A few minor quibbles aside, I think Dawn of the Planet of the Apes is fully deserving of the mostly great positive reviews it has received so far. I was a little worried that 2011's much better than expected Rise of the Planet of the Apes was going to be a one-off fluke, especially since director Rupert Wyatt wasn't returning, but incoming director Matt Reeves - along with returning screenwriters Rick Jaffa and Amanda Silver - has crafted what I think is a superior sequel, filled with terrific action, spectacle, drama and genuine emotional conflict. Koba - as played superbly by Toby Kebbell in motion capture - is probably the most frightening ape in the history of the series, and provides some moments of real tension and fear. And I loved how Michael Giacchino’s score had moments that reflected Jerry Goldsmith’s classic 1968 soundtrack (particularly in the sequence where the apes first make their way into San Francisco).

Dawn is one of the all-too-rare sequels that not only tops an already-excellent film, but expands on the concept and scope immeasurably, in much the same way as The Dark Knight did after Batman Begins. Nothing will ever top the classic concept, look and feel or the original film series - they were what I grew-up with and were instrumental in me developing a love of genre cinema - but I'm impressed and pretty happy with the way the Apes saga has been successfully re-imagined for a new generation, while still being able to stay respectful to its roots and satisfy so many of the original fans.

Already excited by the prospect of where this series will head next...


Monster Mag is back! This notorious UK poster magazine was published by Top Sellers between 1974 - 76, and featured articles on horror cinema on one side, opening up to a giant poster on the other side, for young horror kids to tape to their bedroom walls and horrify their parents and visiting relatives.

Usually featuring a strong Hammer content, the second issue of Monster Mag ran afoul of UK censors when customs intercepted copies shipped from Italy, where the magazine was printed. Most copies of the second issue were destroyed, making it one of the most valuable monster movie magazines around (subsequent issues had 'For sale to adults only' noted on the cover, in a bid to placate censors). 

Now, Dez Skinn - who took over as publisher on the last few issues before moving onto Hammer's House of Horror and Starburst magazines - has produced an (almost*) exact reprint of the ultra-scarce second issue of Monster Mag, with plans to reprint some of the other more notorious issues in the near future (next up is the planned but never published XX issue, featuring a poster of a bloody and bare chested Yutte Stensgaard from Lust for a Vampire).

My copy of issue 2 arrived today and it's a beauty. I was too young to have bought this publication at the time, and have never come across any back issues during my many bookstore and online digs. The format is larger than I anticipated (though I believe the dimensions of the magazine changed over the course of its 17 issue run). The images aren't as gruesome as I expected, no doubt time has diminished its impact. But the fold-out poster of the funnel mouthed creature from The Mutations is great, and this is certainly a cool relic of early-70's UK horror publishing, without the exorbitant 2014 collector's prices.
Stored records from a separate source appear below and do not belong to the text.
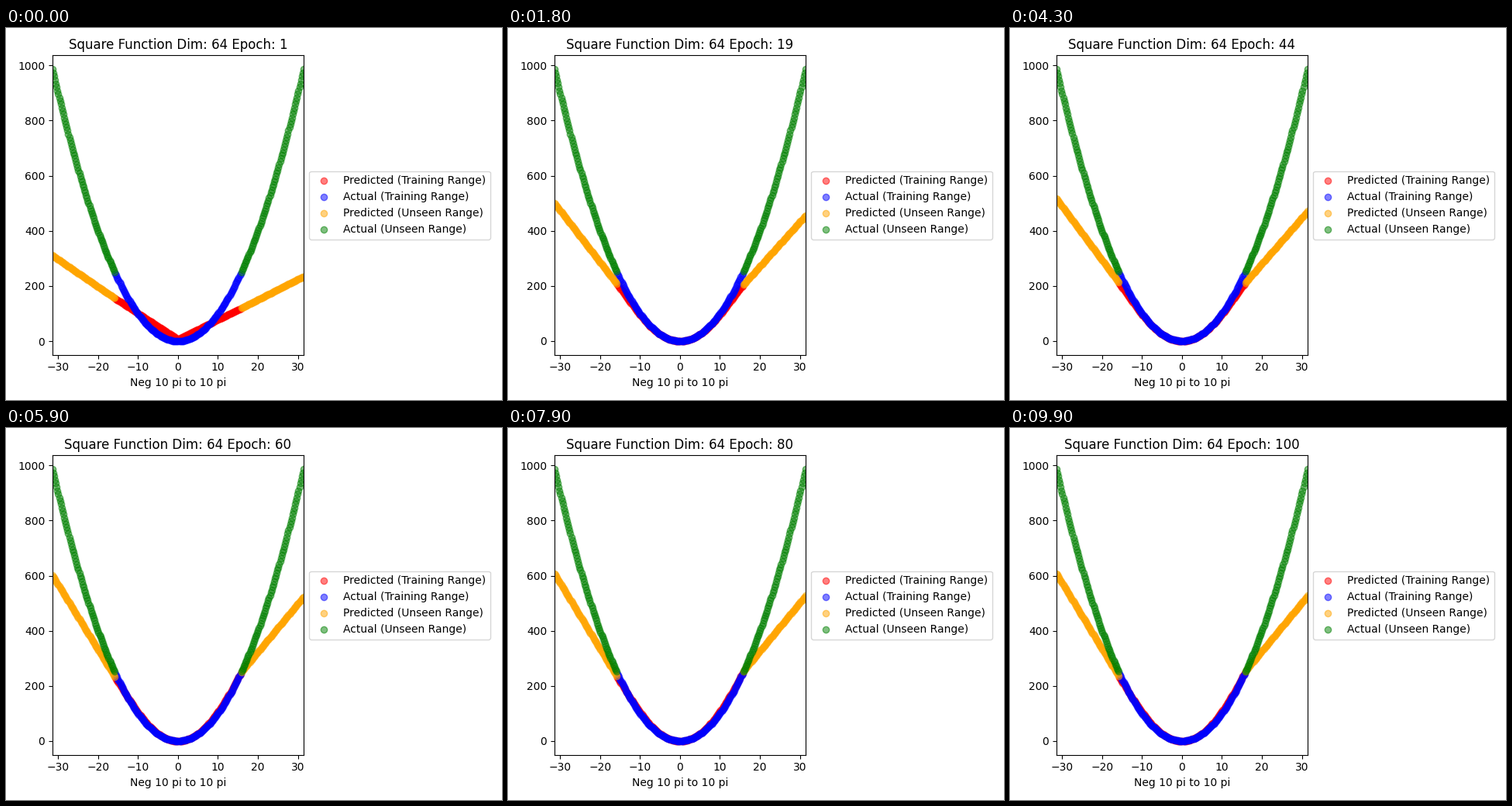
A matplotlib script for the animation above (10 s loop, 640 by 480 pixels).

```python
import numpy as np
import matplotlib.pyplot as plt
from matplotlib.animation import FuncAnimation

EPOCHS = 100
LIMIT = 10 * np.pi
EDGE = 16  # where the fit turns linear

x = np.linspace(-LIMIT, LIMIT, 300)
actual = x ** 2
seen = np.abs(x) <= 5 * np.pi


def predict(epoch):
    # quick early learning, then a second improvement past the middle
    fast = 1 - np.exp(-(epoch - 1) / 6)
    late = 1 / (1 + np.exp(-(epoch - 52) / 3))
    bend = 1 - (1 - fast) ** 2

    left = 311 + 200 * fast + 97 * late
    left_edge = 158 + 56 * fast + 25 * late
    right_edge = 121 + 90 * fast + 45 * late
    right = 235 + 232 * fast + 60 * late
    floor = 7 - 8 * fast

    lines = np.interp(x, [-LIMIT, -EDGE, 0, EDGE, LIMIT],
                      [left, left_edge, floor, right_edge, right])
    r = np.abs(x) / EDGE
    miss = np.where(x < 0, left_edge, right_edge) - EDGE ** 2
    curve = (actual + miss * r ** 5 + floor * (1 - r)
             + 8 * late * np.sin(np.pi * r ** 2))
    return np.where(r < 1, lines + bend * (curve - lines), lines)


fig, ax = plt.subplots(figsize=(6.4, 4.8), dpi=100)


def dots(mask, y, color, label):
    return ax.scatter(x[mask], y[mask], color=color, alpha=0.5, label=label)


first = predict(1)
fit_seen = dots(seen, first, "red", "Predicted (Training Range)")
dots(seen, actual, "blue", "Actual (Training Range)")
fit_unseen = dots(~seen, first, "orange", "Predicted (Unseen Range)")
dots(~seen, actual, "green", "Actual (Unseen Range)")

ax.set_xlim(-LIMIT, LIMIT)
ax.set_xlabel("Neg 10 pi to 10 pi")
ax.legend(loc="center left", bbox_to_anchor=(1, 0.5))


def update(i):
    y = predict(i + 1)
    for fit, mask in ((fit_seen, seen), (fit_unseen, ~seen)):
        fit.set_offsets(np.column_stack([x[mask], y[mask]]))
    low, high = min(actual.min(), y.min()), actual.max()
    pad = 0.05 * (high - low)
    ax.set_ylim(low - pad, high + pad)
    ax.set_title(f"Square Function Dim: 64 Epoch: {i + 1}")
    return []


update(0)
fig.tight_layout()
fig.subplots_adjust(top=1 - 35.4 / 480)
anim = FuncAnimation(fig, update, frames=EPOCHS, interval=100,
                     repeat=True, repeat_delay=0, blit=False)
plt.show()
```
* The reprint does have a website address listed on its interior masthead, along with a 'Digitally remastered by Dez Skinn' credit, to stop unscrupulous dealers trying to fob it off as an original printing.